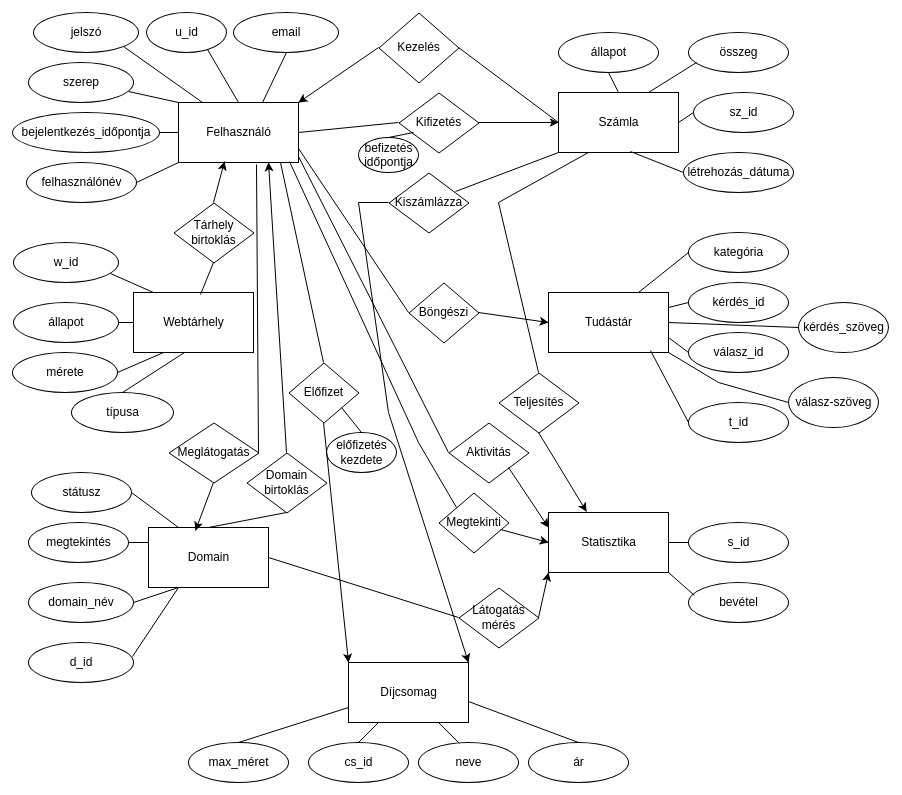
<!DOCTYPE html>
<html lang="hu">
<head>
<meta charset="utf-8">
<title>Egyed-kapcsolat diagram</title>
<style>
:root { --ink: #000; --paper: #fff; }
* { box-sizing: border-box; }
body { margin: 0; background: var(--paper); }
.diagram {
  position: relative; width: 902px; height: 795px; overflow: hidden;
  background: var(--paper); color: var(--ink);
  font: 12px/14.4px "Liberation Sans", Helvetica, Arial, sans-serif;
}
.node {
  position: absolute; left: var(--x); top: var(--y); width: var(--w); height: var(--h);
  display: flex; align-items: center; justify-content: center;
  text-align: center; white-space: nowrap;
}
.entity, .attribute { border: 1px solid var(--ink); background: var(--paper); }
.entity { --w: 121px; --h: 61px; }
.attribute { --w: 101px; --h: 41px; border-radius: 50%; }
.wide { --w: 106px; }
.relation { --w: 81px; --h: 61px; }
.relation svg { position: absolute; left: .5px; top: .5px; width: calc(100% - 1px); height: calc(100% - 1px); overflow: visible; }
.relation span { position: relative; }
.diamond { fill: var(--paper); stroke: var(--ink); vector-effect: non-scaling-stroke; }
.links { position: absolute; left: 0; top: 0; fill: none; stroke: var(--ink); }
.directed { marker-end: url(#arrow); }
.arrowhead { fill: var(--ink); stroke: var(--ink); }
</style>
</head>
<body>
<main class="diagram">
  <svg width="0" height="0" style="position:absolute" aria-hidden="true">
    <defs>
      <symbol id="diamond" viewBox="0 0 100 100" preserveAspectRatio="none" overflow="visible">
        <polygon class="diamond" points="50,0 100,50 50,100 0,50"/>
      </symbol>
      <marker id="arrow" markerUnits="userSpaceOnUse" markerWidth="10" markerHeight="10" refX="9" refY="5" orient="auto">
        <path class="arrowhead" d="M8 5 1 1.5 2.8 5 1 8.5Z"/>
      </marker>
    </defs>
  </svg>

  <!-- Entities -->
  <div class="node entity" style="--x:178px;--y:102px">Felhasználó</div>
  <div class="node entity" style="--x:558px;--y:92px">Számla</div>
  <div class="node entity" style="--x:133px;--y:292px">Webtárhely</div>
  <div class="node entity" style="--x:548px;--y:292px">Tudástár</div>
  <div class="node entity" style="--x:148px;--y:527px">Domain</div>
  <div class="node entity" style="--x:548px;--y:512px">Statisztika</div>
  <div class="node entity" style="--x:348px;--y:662px">Díjcsomag</div>

  <!-- Felhasználó attributes -->
  <div class="node attribute wide" style="--x:33px;--y:12px">jelszó</div>
  <div class="node attribute" style="--x:146px;--y:12px;--w:81px">u_id</div>
  <div class="node attribute wide" style="--x:233px;--y:12px">email</div>
  <div class="node attribute wide" style="--x:28px;--y:62px">szerep</div>
  <div class="node attribute" style="--x:12px;--y:112px;--w:148px">bejelentkezés_időpontja</div>
  <div class="node attribute" style="--x:26px;--y:162px;--w:111px">felhasználónév</div>

  <!-- Számla attributes -->
  <div class="node attribute" style="--x:558px;--y:32px">állapot</div>
  <div class="node attribute" style="--x:688px;--y:32px">összeg</div>
  <div class="node attribute" style="--x:693px;--y:92px">sz_id</div>
  <div class="node attribute" style="--x:683px;--y:152px;--w:111px">létrehozás_dátuma</div>

  <!-- Webtárhely attributes -->
  <div class="node attribute wide" style="--x:13px;--y:242px">w_id</div>
  <div class="node attribute wide" style="--x:13px;--y:302px">állapot</div>
  <div class="node attribute wide" style="--x:12px;--y:352px">mérete</div>
  <div class="node attribute" style="--x:71px;--y:392px;--w:103px">típusa</div>

  <!-- Tudástár attributes -->
  <div class="node attribute" style="--x:688px;--y:232px">kategória</div>
  <div class="node attribute" style="--x:688px;--y:282px">kérdés_id</div>
  <div class="node attribute" style="--x:798px;--y:302px;--w:91px;--h:51px">kérdés_szöveg</div>
  <div class="node attribute" style="--x:688px;--y:332px">válasz_id</div>
  <div class="node attribute" style="--x:788px;--y:377px;--w:91px;--h:51px">válasz-szöveg</div>
  <div class="node attribute" style="--x:688px;--y:402px">t_id</div>

  <!-- Domain attributes -->
  <div class="node attribute" style="--x:31px;--y:472px">státusz</div>
  <div class="node attribute" style="--x:28px;--y:522px">megtekintés</div>
  <div class="node attribute wide" style="--x:28px;--y:582px">domain_név</div>
  <div class="node attribute wide" style="--x:28px;--y:642px">d_id</div>

  <!-- Statisztika attributes -->
  <div class="node attribute" style="--x:688px;--y:522px">s_id</div>
  <div class="node attribute" style="--x:688px;--y:582px">bevétel</div>

  <!-- Díjcsomag attributes -->
  <div class="node attribute" style="--x:188px;--y:742px">max_méret</div>
  <div class="node attribute" style="--x:308px;--y:742px">cs_id</div>
  <div class="node attribute" style="--x:418px;--y:742px">neve</div>
  <div class="node attribute" style="--x:528px;--y:742px">ár</div>

  <!-- Relations -->
  <div class="node relation" style="--x:378px;--y:12px;--h:71px"><svg><use href="#diamond"/></svg><span>Kezelés</span></div>
  <div class="node relation" style="--x:398px;--y:92px"><svg><use href="#diamond"/></svg><span>Kifizetés</span></div>
  <div class="node relation" style="--x:388px;--y:172px"><svg><use href="#diamond"/></svg><span>Kiszámlázza</span></div>
  <div class="node relation" style="--x:173px;--y:202px"><svg><use href="#diamond"/></svg><span>Tárhely<br>birtoklás</span></div>
  <div class="node relation" style="--x:408px;--y:282px;--w:71px"><svg><use href="#diamond"/></svg><span>Böngészi</span></div>
  <div class="node relation" style="--x:288px;--y:362px;--w:71px"><svg><use href="#diamond"/></svg><span>Előfizet</span></div>
  <div class="node relation" style="--x:498px;--y:372px"><svg><use href="#diamond"/></svg><span>Teljesítés</span></div>
  <div class="node relation" style="--x:168px;--y:422px;--w:91px"><svg><use href="#diamond"/></svg><span>Meglátogatás</span></div>
  <div class="node relation" style="--x:246px;--y:452px"><svg><use href="#diamond"/></svg><span>Domain<br>birtoklás</span></div>
  <div class="node relation" style="--x:448px;--y:422px"><svg><use href="#diamond"/></svg><span>Aktivitás</span></div>
  <div class="node relation" style="--x:438px;--y:492px;--w:71px"><svg><use href="#diamond"/></svg><span>Megtekinti</span></div>
  <div class="node relation" style="--x:458px;--y:587px"><svg><use href="#diamond"/></svg><span>Látogatás<br>mérés</span></div>

  <!-- Relation attributes -->
  <div class="node attribute" style="--x:358px;--y:137px;--w:61px;--h:36px">befizetés<br>időpontja</div>
  <div class="node attribute" style="--x:326px;--y:432px;--w:71px">előfizetés<br>kezdete</div>

  <svg class="links" width="902" height="795" viewBox="0 0 902 795" aria-hidden="true">
    <g transform="translate(.5 .5)">
      <g id="attribute-links">
        <path d="M123 46 202 102M207 49 238 102M286 52 262 102M128 91 178 102M159 132H178M136 182 178 162"/>
        <path d="M608 72 618 92M696 62 648 92M693 112 678 122M683 172 630 151"/>
        <path d="M110 273 153 292M118 322H133M117 372 163 352M122 392 184 352"/>
        <path d="M688 252 638 292M688 302 668 307M798 327 668 322M688 352 668 337M788 402 718 382 668 352M688 422 650 350"/>
        <path d="M131 492 178 527M128 542H148M133 602 178 587M132 656 178 587"/>
        <path d="M668 542H688M668 572 694 595"/>
        <path d="M238 742 348 707M358 742 378 722M459 743 438 722M578 742 468 701"/>
        <path d="M413 132 388 137M341 407 361 432"/>
      </g>
      <g id="relation-links">
        <path d="M458 47 558 122M298 132 398 122M455 191 558 152M200 294 213 262"/>
        <path d="M298 148 408 312M298 156 448 452M289 161 418 442 456 507M280 162 323 362"/>
        <path d="M588 152 498 202 538 372M256 164 258 452M208 527 286 512M268 557 458 617"/>
        <path class="directed" d="M378 47 298 102"/>
        <path class="directed" d="M478 122H558"/>
        <path class="directed" d="M388 202H358L388 412 468 662"/>
        <path class="directed" d="M213 202 224 161"/>
        <path class="directed" d="M478 312 548 322"/>
        <path class="directed" d="M323 422 348 662"/>
        <path class="directed" d="M538 432 586 511"/>
        <path class="directed" d="M213 482 195 530"/>
        <path class="directed" d="M286 452 268 162"/>
        <path class="directed" d="M508 467 548 527"/>
        <path class="directed" d="M500 529 548 542"/>
        <path class="directed" d="M538 617 548 572"/>
      </g>
    </g>
  </svg>
</main>
</body>
</html>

**Task prompt**
Return every line of the listing that has the word "links" in it.

**Solved exercise**
.links { position: absolute; left: 0; top: 0; fill: none; stroke: var(--ink); }
  <svg class="links" width="902" height="795" viewBox="0 0 902 795" aria-hidden="true">
      <g id="attribute-links">
      <g id="relation-links">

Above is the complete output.